**What you have to do**
For every line of the records below that holds "exit", add one. Give only the final total.

(Records contained in a dataset)
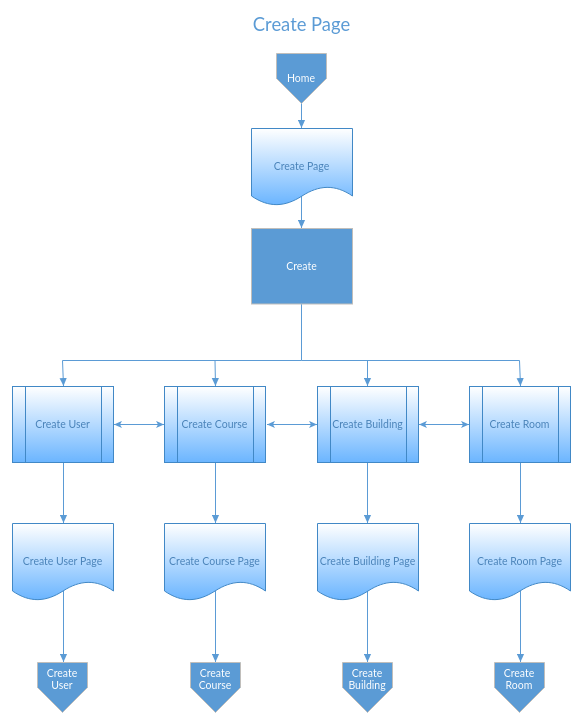
<!DOCTYPE html>
<html lang="en">
<head>
<meta charset="utf-8">
<title>Create Page flowchart</title>
<style>
:root {
  --blue: #5b9bd5;
  --edge: #4188c6;
  --label: #4a83b9;
  --sky: #6bb5ff;
  --trim: #c0bebb;
  --paper: #ffffff;
}
* { box-sizing: border-box; margin: 0; padding: 0; }
html, body { width: 583px; height: 725px; overflow: hidden; background: var(--paper); }
body { font: 10.5px/14px Lato, "Open Sans", sans-serif; }
.flowchart { position: relative; width: 583px; height: 725px; }
.title {
  position: absolute; left: 201px; top: 12px; width: 201px; height: 26px;
  text-align: center; white-space: nowrap;
  font-size: 18.4px; line-height: 24px; font-weight: 400; color: var(--blue);
}
.connectors { position: absolute; left: 0; top: 0; fill: none; stroke: var(--blue); }
.arrowhead { fill: var(--blue); stroke: none; }
.node {
  position: absolute; left: var(--x); top: var(--y); width: 101px; height: 75px;
  display: flex; align-items: center; justify-content: center;
  text-align: center; white-space: nowrap; color: var(--label);
}
.node svg { position: absolute; left: 0; top: 0; overflow: visible; }
.node span { position: relative; }
.offpage { width: 50px; height: 49px; color: var(--paper); }
.exit { align-items: flex-start; padding-top: 5px; line-height: 12px; }
.action { color: var(--paper); }
.solid { fill: var(--blue); stroke: var(--trim); }
.shaded { fill: url(#sky-fade); stroke: var(--edge); }
.fade-start { stop-color: var(--paper); }
.fade-end { stop-color: var(--sky); }
.definitions { position: absolute; width: 0; height: 0; }
</style>
</head>
<body>
<svg class="definitions" aria-hidden="true">
  <defs>
    <linearGradient id="sky-fade" x1="0" y1="0" x2="0" y2="1">
      <stop class="fade-start" offset="0"/>
      <stop class="fade-end" offset="1"/>
    </linearGradient>
    <marker id="arrow" viewBox="0 0 8 8" refX="8" refY="4" markerWidth="8" markerHeight="8" markerUnits="userSpaceOnUse" orient="auto">
      <polygon class="arrowhead" points="0,0.4 8,4 0,7.6"/>
    </marker>
    <marker id="barb" viewBox="0 0 8 8" refX="8" refY="4" markerWidth="8" markerHeight="8" markerUnits="userSpaceOnUse" orient="auto-start-reverse">
      <polygon class="arrowhead" points="0,0.4 8,4 0,7.6 2,4"/>
    </marker>
    <polygon id="offpage" class="solid" points="0.5,0.5 50.5,0.5 50.5,25.5 25.5,50.5 0.5,25.5"/>
    <path id="document" class="shaded" d="M0.5 0.5H101.5V68C84 56 68 57 51 68C34 79 18 80 0.5 68Z"/>
    <g id="subprocess" class="shaded">
      <rect x="0.5" y="0.5" width="101" height="76"/>
      <line x1="13.5" y1="0.5" x2="13.5" y2="76.5"/>
      <line x1="89.5" y1="0.5" x2="89.5" y2="76.5"/>
    </g>
    <rect id="action" class="solid" x="0.5" y="0.5" width="101" height="75.5"/>
  </defs>
</svg>

<main class="flowchart">
  <h1 class="title">Create Page</h1>

  <svg class="connectors" width="583" height="725" aria-hidden="true">
    <g marker-end="url(#arrow)">
      <path d="M301.5 103V128"/>
      <path d="M301.5 196V228"/>
      <path d="M301.5 304V360.5H62.5L63.5 386"/>
      <path d="M215 360.5L215.5 386"/>
      <path d="M367.5 360.5V386"/>
      <path d="M301.5 360.5H519.5L520.5 386"/>
      <path d="M63.5 463V523"/>
      <path d="M215.5 463V523"/>
      <path d="M367.5 463V523"/>
      <path d="M520.5 463V523"/>
      <path d="M63.5 591V662"/>
      <path d="M215.5 591V662"/>
      <path d="M367.5 591V662"/>
      <path d="M520.5 591V662"/>
    </g>
    <g marker-start="url(#barb)" marker-end="url(#barb)">
      <path d="M114 424.5H164"/>
      <path d="M267 424.5H317"/>
      <path d="M419 424.5H469"/>
    </g>
  </svg>

  <div class="node offpage" style="--x:276px;--y:53px"><svg width="51" height="51"><use href="#offpage"/></svg><span>Home</span></div>
  <div class="node" style="--x:251px;--y:128px"><svg width="102" height="77"><use href="#document"/></svg><span>Create Page</span></div>
  <div class="node action" style="--x:251px;--y:228px"><svg width="102" height="77"><use href="#action"/></svg><span>Create</span></div>

  <div class="node" style="--x:12px;--y:386px"><svg width="102" height="77"><use href="#subprocess"/></svg><span>Create User</span></div>
  <div class="node" style="--x:164px;--y:386px"><svg width="102" height="77"><use href="#subprocess"/></svg><span>Create Course</span></div>
  <div class="node" style="--x:317px;--y:386px"><svg width="102" height="77"><use href="#subprocess"/></svg><span>Create Building</span></div>
  <div class="node" style="--x:469px;--y:386px"><svg width="102" height="77"><use href="#subprocess"/></svg><span>Create Room</span></div>

  <div class="node" style="--x:12px;--y:523px"><svg width="102" height="77"><use href="#document"/></svg><span>Create User Page</span></div>
  <div class="node" style="--x:164px;--y:523px"><svg width="102" height="77"><use href="#document"/></svg><span>Create Course Page</span></div>
  <div class="node" style="--x:317px;--y:523px"><svg width="102" height="77"><use href="#document"/></svg><span>Create Building Page</span></div>
  <div class="node" style="--x:469px;--y:523px"><svg width="102" height="77"><use href="#document"/></svg><span>Create Room Page</span></div>

  <div class="node offpage exit" style="--x:37px;--y:662px"><svg width="51" height="51"><use href="#offpage"/></svg><span>Create<br>User</span></div>
  <div class="node offpage exit" style="--x:190px;--y:662px"><svg width="51" height="51"><use href="#offpage"/></svg><span>Create<br>Course</span></div>
  <div class="node offpage exit" style="--x:342px;--y:662px"><svg width="51" height="51"><use href="#offpage"/></svg><span>Create<br>Building</span></div>
  <div class="node offpage exit" style="--x:494px;--y:662px"><svg width="51" height="51"><use href="#offpage"/></svg><span>Create<br>Room</span></div>
</main>
</body>
</html>
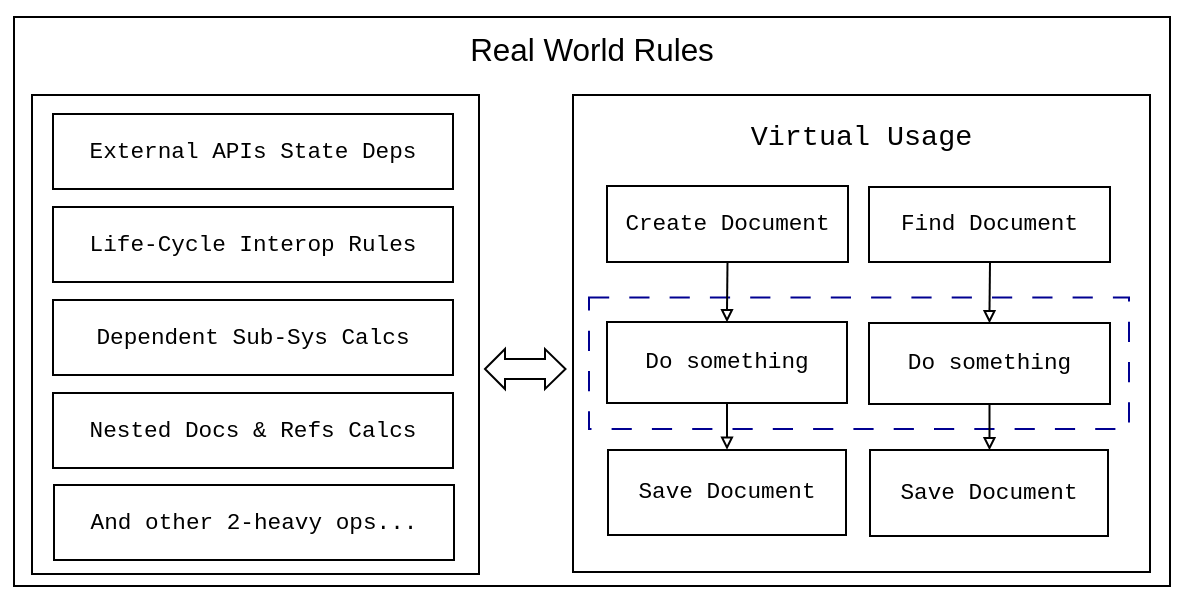
<!DOCTYPE html>
<html lang="en">
<head>
<meta charset="utf-8">
<title>Real World Rules</title>
<style>
  :root { --ink: #000; --paper: #fff; --group: #000091; --mono: "Liberation Mono", monospace; }
  * { box-sizing: border-box; margin: 0; }
  body { width: 1184px; height: 604px; overflow: hidden; background: var(--paper); color: var(--ink); }
  .diagram { position: relative; width: 1184px; height: 604px; overflow: hidden; font: 22.7px/1 var(--mono); }
  .frame, .panel, .box { border: 2px solid var(--ink); }
  .frame, .panel, .node, .connectors { position: absolute; }
  .frame { left: 13px; top: 16px; width: 1158px; height: 571px; }
  h1 { padding-top: 15px; text-align: center; font: 400 31.4px/36px "Liberation Sans", sans-serif; }
  h2 { padding-top: 26px; text-align: center; font: 400 28.4px/32px var(--mono); }
  .rules { left: 31px; top: 94px; width: 449px; height: 481px; padding: 17px 19px; display: flex; flex-direction: column; gap: 16px; list-style: none; }
  .usage { left: 572px; top: 94px; width: 579px; height: 479px; }
  .box { display: flex; align-items: center; justify-content: center; white-space: pre; background: var(--paper); }
  .rules .box { width: 402px; height: 77px; flex: none; padding-top: 1px; }
  .rules .box:last-child { margin: -1px 0 0 1px; }
  .connectors { left: 0; top: 0; }
  .group { fill: none; stroke: var(--group); stroke-width: 2; stroke-dasharray: 20.2 20.1; }
  .arrows { fill: var(--paper); stroke: var(--ink); stroke-width: 2; }
  .create { left: 606px; top: 185px; width: 243px; height: 78px; }
  .find { left: 868px; top: 186px; width: 243px; height: 77px; }
  .create-work { left: 606px; top: 321px; width: 242px; height: 83px; }
  .find-work { left: 868px; top: 322px; width: 243px; height: 83px; }
  .create-save { left: 607px; top: 449px; width: 240px; height: 87px; }
  .find-save { left: 869px; top: 449px; width: 240px; height: 88px; }
</style>
</head>
<body>
<main class="diagram">
  <section class="frame"><h1>Real World Rules</h1></section>

  <ul class="panel rules">
    <li class="box">External APIs State Deps</li>
    <li class="box">Life-Cycle Interop Rules</li>
    <li class="box">Dependent Sub-Sys Calcs</li>
    <li class="box">Nested Docs &amp; Refs Calcs</li>
    <li class="box">And other 2-heavy ops...</li>
  </ul>

  <section class="panel usage"><h2>Virtual Usage</h2></section>

  <svg class="connectors" width="1184" height="604" viewBox="0 0 1184 604" aria-hidden="true">
    <defs>
      <polygon id="arrowhead" points="-5,-11 5,-11 0,-1"/>
    </defs>
    <path class="group" d="M589 297.5H1129V429H589Z"/>
    <g class="arrows">
      <polygon points="485,369 505,349 505,359 545,359 545,349 565.5,369 545,389 545,379 505,379 505,389"/>
      <line x1="727.5" y1="262" x2="727" y2="310"/>
      <line x1="990" y1="262" x2="989.5" y2="311"/>
      <line x1="727" y1="403" x2="727" y2="437"/>
      <line x1="989.5" y1="404" x2="989.5" y2="438"/>
      <use href="#arrowhead" x="727" y="321"/>
      <use href="#arrowhead" x="989.5" y="322"/>
      <use href="#arrowhead" x="727" y="448.5"/>
      <use href="#arrowhead" x="989.5" y="449"/>
    </g>
  </svg>

  <div class="box node create">Create Document</div>
  <div class="box node find">Find Document</div>
  <div class="box node create-work">Do something</div>
  <div class="box node find-work">Do something</div>
  <div class="box node create-save">Save Document</div>
  <div class="box node find-save">Save Document</div>
</main>
</body>
</html>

**Task answer**
5